I just read a vastly entertaining article making the rounds of NetPubLand in which a Big Important Author ridiculed e-books. It seems the evil that is e-books once more threatens the very fabric of our society. Or, at least according to Mr. Big Important, readers are damaging it by wanting e-books.
I really should be on his side. I love print books, and I have a pretty extensive personal library of them. The e-books I purchase are those I can print out at home. Print is my reading preference, hands down. Thing is, I don't expect the rest of the world to limit themselves to writing, publishing or buying only print books to accommodate me. Why would I?
For that matter, why does it have to be either/or -- print book or e-book? I write both, I publish both, and I want both for my readers. I don't believe print will ever become obsolete, but so what if it does? Maybe they'll invent an e-reader that suits me (they've finally got small tablet touchscreens; now all they have to do is something about the weight, the slippery casing, the glare from the screen and all the non-book crap on it.)
Whether we like it or not, the world moves on.
Big Important Author's mistake is that he is clinging to an 8-track mentality in an MP3 world. Think about it -- how often has the way we listen to music changed in the last forty years? 8-track tapes were all the rage when I was a kid, and then cassette tapes came along. The 8-track people were horrified. CDs then replaced cassettes (I was a bit put out by that; I had my entire music collection on cassette tapes. But I got over it eventually.) Now MP3s are replacing CDs, and I'm sure the format will change yet again in my lifetime. As long as I can buy new copies of all my old Coldplay, Linkin Park and Staind albums again, I won't bitch about whatever format they're in.
And despite all these technological changes to how music is delivered to the consumer -- many more changes than the Publishing industry has weathered -- it hasn't damaged the fabric of our society. Music is still here, still wonderful. We still listen to it. Music continues to enrich our lives, and we still love it.
Why would books be any different?
Storytellers have been in business since prehistory. Before there were books we used to sit by a fire and tell our tales to the tribe; do you think any of those storytellers would be pissed to know that their descendants started writing them down on scrolls and carving them into clay tablets? Would they despise the monks who often spent their entire lives working in scriptoriums and illuminating them page by page?

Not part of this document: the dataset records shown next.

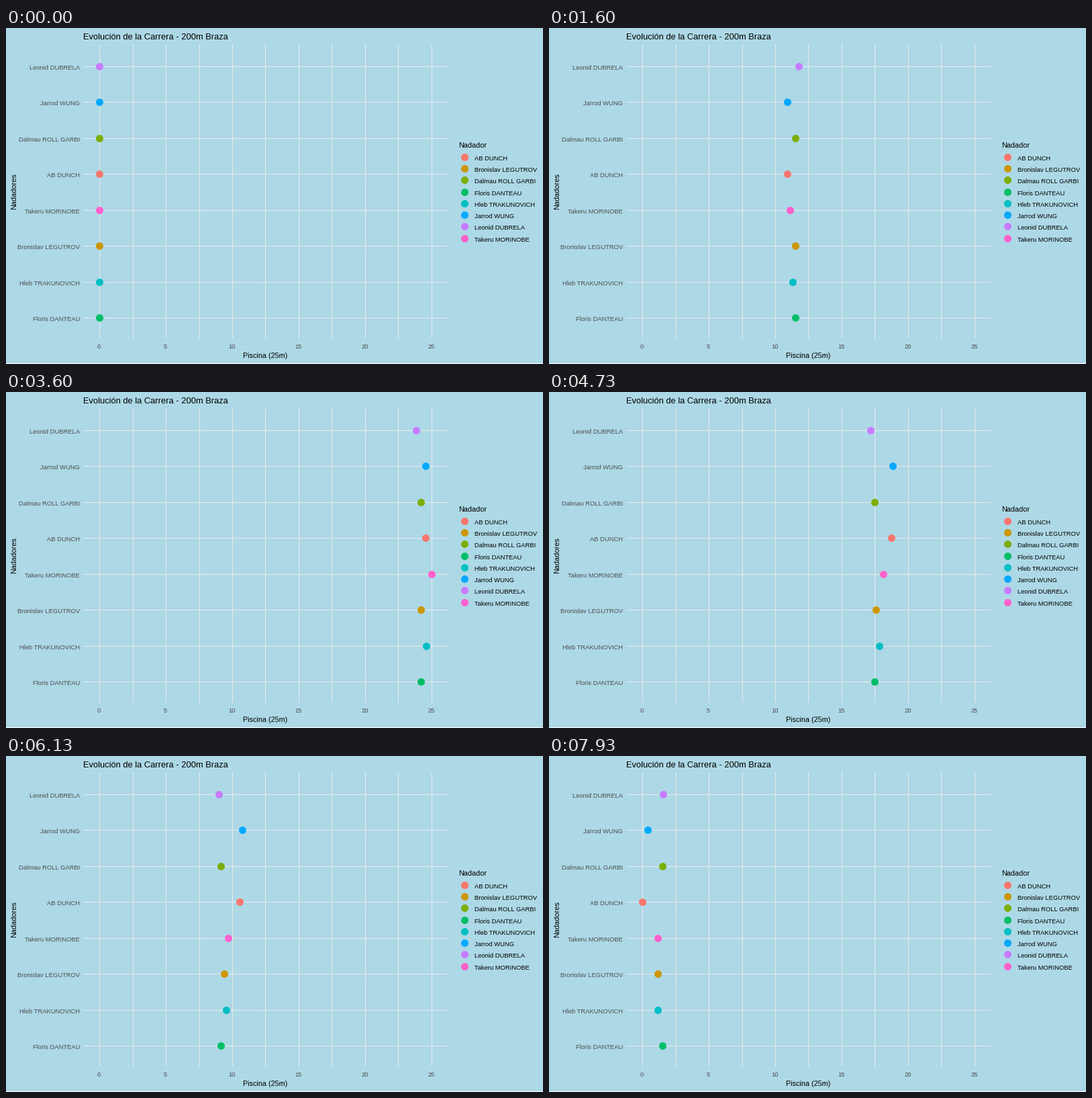
Recreate the animation shown at these times as a matplotlib script. Size 800 px wide and 500 px high, loop 8 s.

```python
import math

import matplotlib.pyplot as plt
from matplotlib.animation import FuncAnimation
from matplotlib.patches import Circle, Rectangle

W, H, DPI = 800, 500, 100
STEPS, TICKS, LOOP_MS = 120, 3, 8000   # each step lasts three ticks
POOL = 25

plt.rcParams["font.family"] = "Liberation Sans"

BACK, GRID, GREY = "#ADD8E6", "#EBEBEB", "#4D4D4D"
X0, PX_PER_M = 139.62, 19.785
Y0, ROW_GAP = 57.3, 53.45
KEY_Y0, KEY_GAP = 192.2, 17.28

# name, colour, row from the top, steps needed for each length
SWIMMERS = [
    ("AB DUNCH", "#F8766D", 3, (55, 64, 64)),
    ("Bronislav LEGUTROV", "#CD9600", 5, (52, 64, 64)),
    ("Dalmau ROLL GARBI", "#7CAE00", 2, (52, 63, 66)),
    ("Floris DANTEAU", "#00BE67", 7, (52, 63, 66)),
    ("Hleb TRAKUNOVICH", "#00BFC4", 6, (53, 63, 64)),
    ("Jarrod WUNG", "#00A9FF", 1, (55, 65, 64)),
    ("Leonid DUBRELA", "#C77CFF", 0, (51, 64, 64)),
    ("Takeru MORINOBE", "#FF61CC", 4, (54, 62, 64)),
]

fig = plt.figure(figsize=(W / DPI, H / DPI), dpi=DPI, facecolor=BACK)
ax = fig.add_axes([0, 0, 1, 1])
ax.set_xlim(0, W)
ax.set_ylim(H, 0)
ax.axis("off")


def px_x(metres):
    return math.floor(X0 + PX_PER_M * metres)


def px_y(row):
    return math.floor(Y0 + ROW_GAP * row)


def label(x, y, text, size, color="black", ha="left", **kw):
    ax.text(x, y, text, fontsize=size * 72 / DPI, color=color, ha=ha,
            va="baseline", **kw)


def bar(x, y, w, h, color=GRID):
    ax.add_patch(Rectangle((x, y), w, h, fc=color, lw=0, aa=False, zorder=1))


def dot(x, y, color):
    disc = Circle((x + 0.5, y + 0.5), 5.5, fc=color, lw=0, zorder=3)
    return ax.add_patch(disc)


def position(step, laps):
    """Distance from the starting wall, bouncing at each end of the pool."""
    for i, n in enumerate(laps):
        if step <= n:
            done = POOL * step / n
            return POOL - done if i % 2 else done
        step -= n
    return 0


bar(0, H - 1, W, 1, "white")
for i in range(11):
    bar(px_x(2.5 * i), 24, 1, 438)
for row in range(8):
    bar(115, px_y(row), 543, 1)

label(115, 17, "Evolución de la Carrera - 200m Braza", 12.85)
label(386.5, 491, "Piscina (25m)", 10.7, ha="center")
label(15, 243.5, "Nadadores", 11, ha="center", rotation=90,
      rotation_mode="anchor")
label(674.5, 178, "Nadador", 10.7)
for m in range(0, 26, 5):
    label(px_x(m) - 0.5, 477, str(m), 9.4, GREY, "center")

dots = []
for i, (name, color, row, laps) in enumerate(SWIMMERS):
    key_y = math.floor(KEY_Y0 + KEY_GAP * i)
    dot(683, key_y, color)
    label(698, key_y + 5, name, 9.4)
    label(110, px_y(row) + 5, name, 9.4, GREY, "right")
    dots.append(dot(px_x(0), px_y(row), color))


def update(tick):
    # a step begins on the tick just before its exact time
    step = min((tick + 1) // TICKS, STEPS - 1)
    for disc, (_, _, row, laps) in zip(dots, SWIMMERS):
        x = px_x(position(step, laps))
        disc.set_center((x + 0.5, px_y(row) + 0.5))
    return dots


anim = FuncAnimation(fig, update, frames=STEPS * TICKS,
                     interval=LOOP_MS / (STEPS * TICKS),
                     init_func=lambda: update(0), repeat=True, repeat_delay=0)
plt.show()
```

For that matter, how about Gutenberg and his invention of mechanical movable type printing? Gutenberg was the Steve Jobs of his time, agreed? So should he have been roasted over the tribe's fire for his temerity to bring book production out of the Dark Ages?
Anyone who truly belongs to our ageless clan of scribes knows it's the story that's important, not how you tell it, or with what you tell it. It doesn't even matter who tells the stories. As long as they're told, there will be someone who wants to hear them.
I don't want to have an 8-track mentality in an MP3 world, so Big Important Author's tirade was actually good for me. I'm going to get out there and have a look at the latest crop of e-readers. I'll also check and see if there is a better type of monitor for my computer that would allow me to read comfortably from it -- that might be a good compromise. And as the world moves on, hopefully so will I.